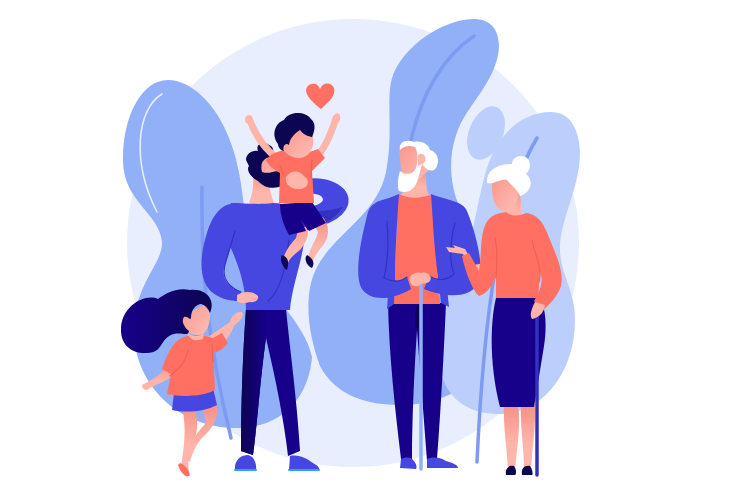
<!DOCTYPE html>
<html lang="en">
<head>
<meta charset="utf-8">
<title>Family with grandparents</title>
<style>
:root{--paper:#fff;--mist:#e8eefd;--sky:#91b0f8;--haze:#bccefb;--vein:#7d9bf0;--blue:#4547e0;--blue-deep:#3431c0;--navy:#17008a;--ink:#0c0552;--coral:#ff7062;--coral-deep:#f25f55;--skin:#ffb5aa;--skin-deep:#f48f86}
html,body{margin:0;background:var(--paper);overflow:hidden}
svg{display:block;width:730px;height:488px}
.mist{fill:var(--mist)}.sky{fill:var(--sky)}.haze{fill:var(--haze)}
.blue{fill:var(--blue)}.blue-deep{fill:var(--blue-deep)}.navy{fill:var(--navy)}.ink{fill:var(--ink)}
.coral{fill:var(--coral)}.coral-deep{fill:var(--coral-deep)}.skin{fill:var(--skin)}.white{fill:var(--paper)}
.line{fill:none;stroke-linecap:round;stroke-linejoin:round}
.vein{stroke:var(--vein);stroke-width:3.5}
.shine{stroke:var(--mist);stroke-width:1.5}
.fold{stroke:var(--blue-deep);stroke-width:1.2}
.seam{stroke:var(--coral-deep);stroke-width:1.2}
</style>
</head>
<body>
<svg viewBox="0 0 730 488" role="img" aria-label="A father with two children greets the grandparents">
<defs>
<linearGradient id="hair" x1="0" x2="1"><stop offset="0" stop-color="#17008a"/><stop offset="1" stop-color="#0c0552"/></linearGradient>
<linearGradient id="trousers" x1="0" x2="1"><stop offset="0" stop-color="#0c0552"/><stop offset="1" stop-color="#17008a"/></linearGradient>
<linearGradient id="limb" x1="0" y1="0" x2="0" y2="1"><stop offset="0" stop-color="#f48f86"/><stop offset=".6" stop-color="#ffb5aa"/></linearGradient>
<linearGradient id="face" x1="0" y1="0" x2="1" y2="1"><stop offset="0" stop-color="#f9988e"/><stop offset="1" stop-color="#ffbdb3"/></linearGradient>
</defs>

<g id="backdrop">
<ellipse class="mist" cx="353" cy="243" rx="226" ry="224"/>
<path class="sky" d="M168 80C141 80 122 118 123 162C124 202 160 214 162 242C163 264 134 284 134 330C134 386 180 428 236 428C286 428 309 394 312 357C304 318 260 290 250 245C242 207 244 176 229 138C216 104 191 80 168 80Z"/>
<path class="sky" d="M473 19C440 20 403 48 393 75C385 98 394 130 386 172C377 215 336 232 317 267C302 296 309 336 320 366C336 396 366 405 402 405C442 405 478 386 492 346C508 298 472 236 456 198C446 166 452 134 468 111C484 88 499 68 499 45C498 27 489 19 473 19Z"/>
<path class="haze" d="M551 112C525 112 501 130 489 162C477 196 474 242 460 268C443 300 433 340 440 370C447 400 470 415 502 414C544 412 574 372 575 322C576 290 559 274 560 246C561 218 580 187 580 152C579 126 568 112 551 112Z"/>
<ellipse class="haze" cx="486" cy="133" rx="17" ry="28" transform="rotate(22 486 133)"/>
<path class="line shine" d="M162 94C137 109 131 161 157 212"/>
<path class="line vein" d="M202 187C201 270 207 340 231 438M474 36C444 56 422 92 411 140M537 138C500 200 484 310 477 462"/>
</g>

<path id="heart" class="coral" d="M321 109C308 99 304 92 307 87C311 82 318 83 320 89C323 82 331 82 334 88C336 95 330 101 321 109Z"/>

<g id="father">
<path class="blue" d="M294 183C310 175 332 177 344 189C355 202 345 216 329 223L301 232L293 207C308 209 321 205 323 200C323 193 310 193 297 194Z"/>
<path class="blue-deep" d="M294 208C306 214 329 211 343 207C334 221 317 228 301 232Z"/>
<path class="navy" d="M246 309H286C290 350 297 400 300 451L288 456C284 420 276 381 266 338C260 380 258 418 253 455L241 451C241 402 243 350 246 309Z"/>
<path d="M246 309H266V338C260 380 258 418 253 455L241 451C241 402 243 350 246 309Z" fill="url(#trousers)"/>
<path class="blue" d="M235 470C234 460 241 455 248 455C253 456 257 462 256 470ZM289 470L290 456C300 454 307 459 313 463C319 466 320 469 319 470Z"/>
<path class="line" d="M235 470H256M289 470H319" stroke="#2aa5f5" stroke-width="2"/>
<path d="M253 171L271 170C268 180 269 190 274 203C267 207 256 207 249 203C253 193 254 183 253 171Z" fill="url(#limb)"/>
<path class="blue" d="M231 203C247 203 256 205 273 203C288 203 299 211 303 225C309 246 292 281 290 310H246C246 280 233 252 227 240Z"/>
<path class="blue" d="M239 203C223 202 213 213 207 233C198 261 200 283 213 293C221 299 230 301 239 301L241 292C225 286 220 275 226 261L236 231Z"/>
<path class="line fold" d="M235 231L226 261C221 275 226 286 241 292M289 240C285 270 281 290 268 301"/>
<path class="skin" d="M237 295C244 291 253 291 258 296C259 300 255 303 250 302C244 304 239 303 237 301Z"/>
<path d="M261 152L275 153L283 179C272 184 259 181 254 172Z" fill="url(#face)"/>
<path class="ink" d="M246 160C246 154 252 150 258 151C255 144 264 140 269 145C275 147 274 154 270 157C263 158 260 164 262 172C271 175 274 169 280 172L284 184C277 190 265 189 258 181C250 177 246 169 249 166Z"/>
</g>

<g id="boy">
<path d="M299 226L306 227C311 234 305 244 300 250C294 255 289 258 287 266L282 263C285 249 293 242 296 238ZM312 221L323 217C330 226 329 236 324 244C319 251 314 255 312 265L307 261C309 249 317 239 318 232Z" fill="url(#limb)"/>
<path class="ink" d="M282 255C287 257 290 260 287 270C283 268 279 259 282 255ZM307 255C311 257 316 262 312 268C308 267 303 259 307 255Z"/>
<path class="navy" d="M280 204L312 202L326 223L309 231L301 220L306 231L289 235C284 226 280 215 280 204Z"/>
<path class="line" d="M277 158C266 150 257 138 250 121M316 157C325 149 331 134 336 118" stroke="#ffb5aa" stroke-width="7"/>
<path class="skin" d="M246 123C243 118 247 113 252 116L254 123ZM333 120C332 115 338 111 340 115C341 120 339 123 336 124Z"/>
<path class="coral" d="M272 154L283 150C293 155 307 154 318 149L325 158L312 171L314 203H279L280 173C274 170 267 164 266 160Z"/>
<path class="line seam" d="M312 160L311 178M280 166L284 176"/>
<path class="skin" d="M286 177C291 170 299 170 304 176C310 180 309 187 301 189C294 190 284 186 286 177Z"/>
<path d="M281 139C288 128 309 126 313 136C315 150 308 158 298 158C288 157 281 151 281 139Z" fill="url(#face)"/>
<path class="ink" d="M278 144C270 133 277 122 284 120C289 111 305 111 311 119C317 124 314 133 312 137C306 136 302 133 300 130C294 134 290 138 289 145C286 142 282 146 284 151C280 150 278 147 278 144Z"/>
</g>

<g id="girl">
<path d="M182 407L194 405C200 425 197 437 190 449C188 457 188 465 189 473L181 470C182 455 188 433 182 407ZM202 405L216 403C220 416 214 427 203 437C196 444 192 454 190 462L185 458C188 444 200 429 206 423Z" fill="url(#limb)"/>
<path class="coral" d="M180 463C183 464 188 467 190 475C187 479 181 474 178 465Z"/>
<path class="blue" d="M174 393L213 388L217 405C204 412 186 413 172 410Z"/>
<path d="M208 337L230 322C232 315 238 310 243 313C243 319 237 323 234 326C229 339 221 346 212 352Z" class="skin"/>
<path d="M168 365L177 372C168 381 157 384 150 388C146 392 142 389 142 385C149 381 158 378 168 365Z" fill="url(#limb)"/>
<path class="coral" d="M177 341C187 333 202 335 213 338L222 333L228 343C222 350 218 352 213 353L215 390C202 397 181 397 167 394L171 374L162 369C166 357 170 348 177 341Z"/>
<path class="line seam" d="M188 350C186 361 180 368 170 376M212 344L213 362"/>
<path d="M181 317L206 304C212 311 211 326 204 333C196 338 187 333 181 325Z" fill="url(#face)"/>
<path d="M187 333C193 337 200 337 204 333L203 339C196 342 190 340 187 333Z" class="skin"/>
<path d="M190 290C176 287 165 294 158 299C145 293 122 306 121 328C120 345 132 354 147 353C164 353 159 338 174 334C182 332 188 337 189 331C184 327 181 321 184 317C188 316 190 321 191 318C191 311 194 306 200 304C203 304 207 306 210 313C216 300 206 288 190 290Z" fill="url(#hair)"/>
</g>

<g id="grandfather">
<path class="navy" d="M388 303H446C444 350 441 405 437 459L427 461L417 330C414 375 412 420 412 460L401 459C395 408 389 355 388 303Z"/>
<path class="ink" d="M416 306H421V328H415Z"/>
<path class="blue" d="M400 468L401 459C406 457 411 457 413 460C417 464 417 468 416 469ZM427 468L427 459C435 456 441 458 446 461C453 463 458 465 458 468Z"/>
<path class="coral" d="M398 194C410 197 424 197 434 195L440 304H394Z"/>
<path d="M405 176L426 170C426 182 426 189 429 195C419 199 408 198 401 195C406 188 406 183 405 176Z" fill="url(#limb)"/>
<path class="blue" d="M399 194L389 198C377 201 369 204 367 216C360 243 354 276 362 289C369 300 390 302 411 289L407 277C403 281 397 282 395 280C395 252 397 222 399 194ZM431 194C445 200 460 200 466 209C473 224 485 264 479 281C472 299 447 298 424 289L429 276C435 280 438 281 440 278L444 300L438 277C434 248 433 221 431 194Z"/>
<path class="blue" d="M389 280L395 276L394 304L387 309ZM438 276L446 279L449 307L441 303Z"/>
<path class="line fold" d="M387 221C389 246 387 266 384 278C394 283 402 281 407 277M455 223C449 245 450 264 454 274C447 281 437 281 429 276"/>
<path d="M399 150C403 144 421 144 426 150L431 168L417 181L402 178Z" fill="url(#face)"/>
<path class="white" d="M400 150C398 142 407 139 414 142C422 140 429 145 430 150C438 152 440 161 436 168C431 174 425 168 422 164L418 179C415 190 407 194 399 191C397 187 398 177 400 171C406 176 414 174 416 168C419 158 417 150 415 147C409 145 404 146 400 150Z"/>
<path class="skin" d="M418 155C423 151 428 157 424 163L418 166Z"/>
<path class="line" d="M421 278V469" stroke="#91b0f8" stroke-width="3.5"/>
<path class="skin" d="M410 281C408 275 416 271 421 273C427 271 433 276 430 281C426 285 421 282 419 286C415 287 411 286 410 281Z"/>
</g>

<g id="grandmother">
<path d="M504 403H518C521 427 517 448 515 470H508C507 448 503 428 504 403ZM521 404H535C536 428 532 449 531 470H524C524 449 520 426 521 404Z" fill="url(#limb)"/>
<path class="ink" d="M506 475C505 469 508 465 514 466C517 470 516 475 515 475ZM522 475C521 469 524 465 530 466C533 470 533 475 532 475Z"/>
<path class="navy" d="M497 294H539C546 309 547 326 544 346L534 407H500C490 369 489 323 497 294Z"/>
<path class="skin" d="M484 263L475 278L463 254L449 252L446 247L455 248L453 245L465 249L474 265Z"/>
<path d="M504 196L520 192L522 216C516 220 508 218 504 214Z" fill="url(#limb)"/>
<path class="coral" d="M506 212C512 217 520 216 526 213C537 214 543 222 548 235C557 257 564 272 561 286C558 296 549 305 542 311L534 301C540 291 544 282 540 271L538 298H496V275C493 286 486 294 479 296C472 290 465 270 462 256L469 253L479 271C482 254 479 230 489 219C494 214 500 213 506 212Z"/>
<path class="line seam" d="M495 238C498 251 497 266 496 278M532 240C535 257 543 268 539 282"/>
<path d="M492 183C498 176 515 176 519 186C520 200 513 212 504 211C495 209 491 198 492 183Z" fill="url(#face)"/>
<path class="white" d="M487 183C486 172 495 164 512 164C512 157 522 153 528 159C532 166 529 171 526 174C535 181 530 193 520 196C518 190 511 185 507 180C501 178 493 185 487 183Z"/>
<path class="line" d="M537 307V475" stroke="#3431c0" stroke-width="3.5"/>
<path class="skin" d="M535 302L545 305C544 313 538 318 532 319C529 315 532 308 535 302Z"/>
</g>
</svg>
</body>
</html>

> _GOAL OF THE EXERCISE_:
The answer must be every line from the records above that contains "fold".

> _TASK SOLUTION_:
.fold{stroke:var(--blue-deep);stroke-width:1.2}
<path class="line fold" d="M235 231L226 261C221 275 226 286 241 292M289 240C285 270 281 290 268 301"/>
<path class="line fold" d="M387 221C389 246 387 266 384 278C394 283 402 281 407 277M455 223C449 245 450 264 454 274C447 281 437 281 429 276"/>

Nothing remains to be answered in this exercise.